## Exercise requirements
Among the entries that follow, find every line with the word "rope" and copy it.

## Records for the exercise

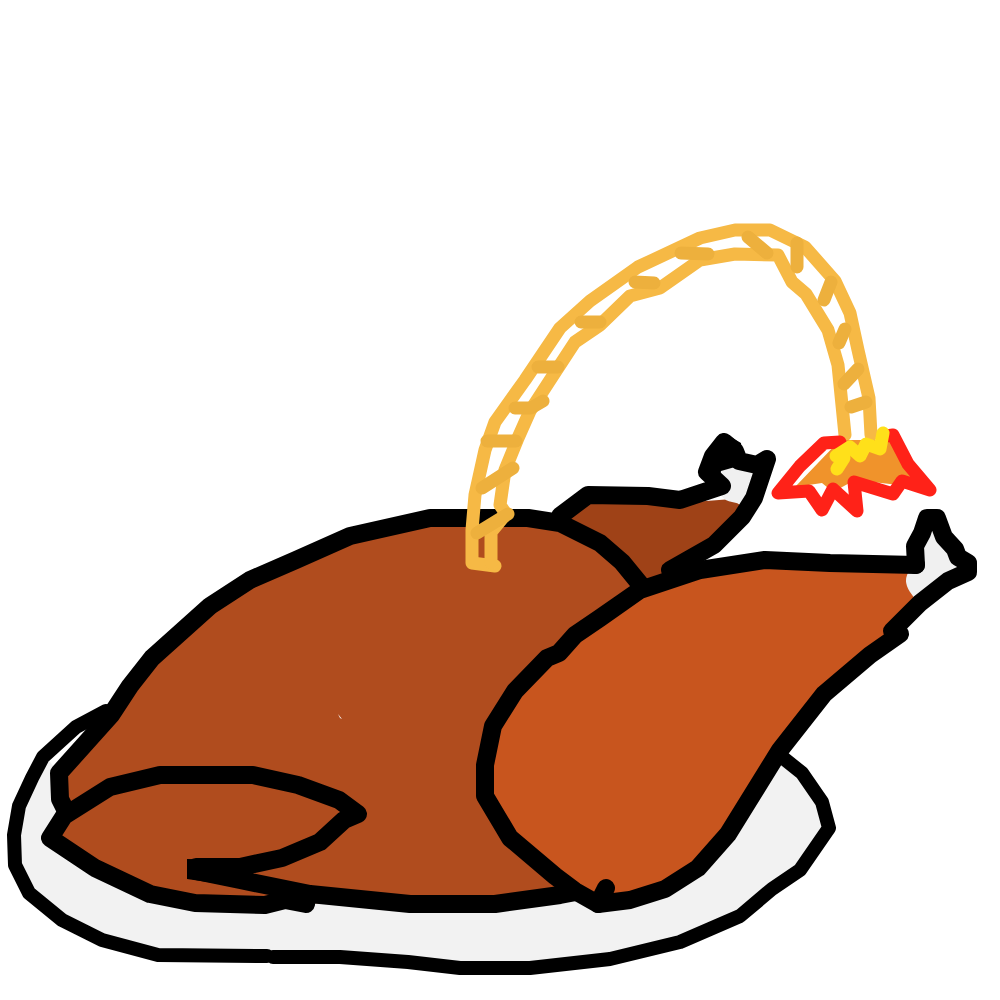
<!DOCTYPE html>
<html lang="en">
<head>
<meta charset="utf-8">
<title>Roast turkey with a lit fuse</title>
<style>
:root {
  --paper: #ffffff;
  --ink: #000000;
  --plate: #f2f2f2;
  --bone: #f0f0f0;
  --body: #b04c1e;
  --leg-far: #9f4217;
  --leg-near: #c8551e;
  --rope: #f6b945;
  --rope-twist: #edb03d;
  --flame-red: #ff2218;
  --flame-orange: #f0932b;
  --flame-yellow: #ffe01a;
}
html, body { margin: 0; background: var(--paper); overflow: hidden; }
svg { display: block; width: 1000px; height: 1000px; }
.outline, .rope, .twist, .flame-edge, .spark { fill: none; stroke-linecap: round; stroke-linejoin: round; }
.outline { stroke: var(--ink); stroke-width: 18; }
.plate-edge { stroke-width: 14; }
.rope { stroke: var(--rope); stroke-width: 13; }
.twist { stroke: var(--rope-twist); stroke-width: 13; }
.flame-edge { stroke: var(--flame-red); stroke-width: 13; }
.spark { stroke: var(--flame-yellow); stroke-width: 13; }
</style>
</head>
<body>
<svg viewBox="0 0 1000 1000" role="img" aria-label="Roast turkey on a plate with a burning rope fuse">
  <g id="plate">
    <path fill="var(--plate)" d="M106 711 L76 727 L43 757 L20 806 L14 835 L15 865 L29 893 L62 920 L102 940 L158 955 L340 957 L460 968 L530 968 L610 959 L680 942 L740 916 L800 870 L829 828 L822 802 L802 773 L782 757 L600 700 L300 700Z"/>
    <path fill="var(--paper)" d="M106 711 L76 727 L46 757 L58 772 L112 716Z"/>
    <path class="outline plate-edge" d="M106 711 L76 727 L43 757 L32 778 L19 806 L14 835 L15 865 L29 893 L62 920 L102 940 L158 955 L267 956 M273 957 L340 957 L408 962 L460 968 L530 968 L610 959 L680 942 L740 916 L772 889 L800 870 L829 828 L822 802 L802 773 L782 757"/>
  </g>

  <g id="far-leg">
    <path fill="var(--leg-far)" d="M560 512 L585 496 L650 496 L680 503 L732 499 L744 508 L715 542 L668 573 L640 585Z"/>
    <path fill="var(--bone)" d="M720 486 Q719 500 732 502 L745 505 L757 462 L735 460 L718 470Z"/>
    <path class="outline" d="M560 516 L588 495 L648 496 L680 500 L722 486 L707 472 L713 456 L724 442 L735 451 L739 461 L757 465 L767 459 L754 498 L742 517 L714 545 L670 570"/>
    <path fill="var(--ink)" d="M711 446 L724 433 L741 443 L742 458 L758 461 L758 474 L735 467 L721 471 L719 482 L700 470Z"/>
  </g>

  <g id="body">
    <path fill="var(--body)" d="M56 772 L111 715 L152 658 L210 606 L250 580 L350 536 L430 518 L528 518 L560 523 L606 548 L641 586 L650 650 L610 890 L575 895 L495 904 L410 906 L305 903 L210 903 L150 894 L95 868 L47 836 L64 812 L58 790Z"/>
    <path class="outline" d="M66 811 L60 799 L59 773 L111 715 L130 686 L152 658 L210 606 L250 580 L296 560 L350 536 L430 518 L528 518 L560 523 L600 543 L622 562 L640 584"/>
    <path class="outline" d="M306 904 L285 900 L265 905 L195 903 L150 894 L95 868 L50 838 L64 816 L110 787 L160 775 L253 775 L298 785 L339 800 L358 814 L344 820 L320 842 L282 858 L240 867 L196 867 L196 871 L240 880 L310 894 L410 904 L495 904 L560 895 L608 886"/>
    <path fill="var(--ink)" d="M187 859 L240 860 L250 870 L222 878 L300 896 L303 910 L262 890 L187 879Z"/>
    <path fill="var(--paper)" d="M338 714 L342 719 L340 718Z"/>
  </g>

  <g id="near-leg">
    <path fill="var(--leg-near)" d="M555 654 L520 683 L496 721 L486 760 L487 798 L510 838 L555 876 L585 900 L625 900 L665 888 L700 864 L728 834 L780 755 L824 694 L890 637 L917 593 L917 567 L830 562 L770 557 L700 570 L640 590 L590 620Z"/>
    <path fill="var(--bone)" d="M910 570 Q902 580 910 592 L915 599 L960 568 L946 544 L933 525 L922 550Z"/>
    <path class="outline" d="M606 888 L598 904 L575 891 L555 876 L510 838 L485 796 L485 765 L493 726 L515 691 L547 658 L559 653 L575 635 L600 618 L640 590 L700 570 L765 560 L830 563 L916 565"/>
    <path class="outline" d="M900 634 L870 655 L824 694 L780 750 L728 834 L698 868 L665 889 L630 900 L598 904"/>
    <path class="outline" stroke-width="16" d="M916 565 L915 546 L922 533 L927 518 L937 518 L944 537 L955 549 L958 557 L968 563 L968 572 L948 581 L920 603 L892 631"/>
  </g>

  <g id="fuse">
    <path class="rope" d="M495 566 L472 563 L472 530 L475 495 L485 450 L495 422 L525 380 L560 328 L590 301 L638 267 L700 238 L735 230 L770 230 L805 247 L835 281 L850 313 L858 350 L869 398 L871 435"/>
    <path class="rope" d="M491 563 L491 532 L506 514 L500 505 L505 470 L518 438 L530 411 L556 371 L575 342 L600 325 L630 296 L660 288 L700 260 L735 254 L778 255 L792 282 L806 294 L828 330 L838 365 L845 435"/>
    <path class="twist" d="M477 533 L508 514 M482 488 L513 468 M487 441 L516 441 M515 408 L531 408 L543 401 M538 367 L558 367 M581 322 L600 322 M635 282 L654 283 M681 253 L708 254 M748 237 L767 253 M797 243 L797 267 M831 282 L824 300 M845 329 L839 343 M858 369 L844 384 M851 407 L866 402"/>
  </g>

  <g id="flame">
    <path fill="var(--flame-orange)" d="M840 440 L795 487 L822 483 L833 492 L855 480 L890 484 L922 486 L893 440Z"/>
    <path class="flame-edge" d="M840 442 L824 443 L800 466 L778 493 L809 491 L822 510 L833 489 L857 511 L854 482 L893 494 L902 481 L930 490 L908 464 L893 435 L886 436"/>
    <path class="spark" d="M837 469 L844 458 L836 456 L850 447 L860 456 L866 444 L880 449 L883 433"/>
  </g>
</svg>
</body>
</html>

## Response
  --rope: #f6b945;
  --rope-twist: #edb03d;
.outline, .rope, .twist, .flame-edge, .spark { fill: none; stroke-linecap: round; stroke-linejoin: round; }
.rope { stroke: var(--rope); stroke-width: 13; }
.twist { stroke: var(--rope-twist); stroke-width: 13; }
<svg viewBox="0 0 1000 1000" role="img" aria-label="Roast turkey on a plate with a burning rope fuse">
    <path class="rope" d="M495 566 L472 563 L472 530 L475 495 L485 450 L495 422 L525 380 L560 328 L590 301 L638 267 L700 238 L735 230 L770 230 L805 247 L835 281 L850 313 L858 350 L869 398 L871 435"/>
    <path class="rope" d="M491 563 L491 532 L506 514 L500 505 L505 470 L518 438 L530 411 L556 371 L575 342 L600 325 L630 296 L660 288 L700 260 L735 254 L778 255 L792 282 L806 294 L828 330 L838 365 L845 435"/>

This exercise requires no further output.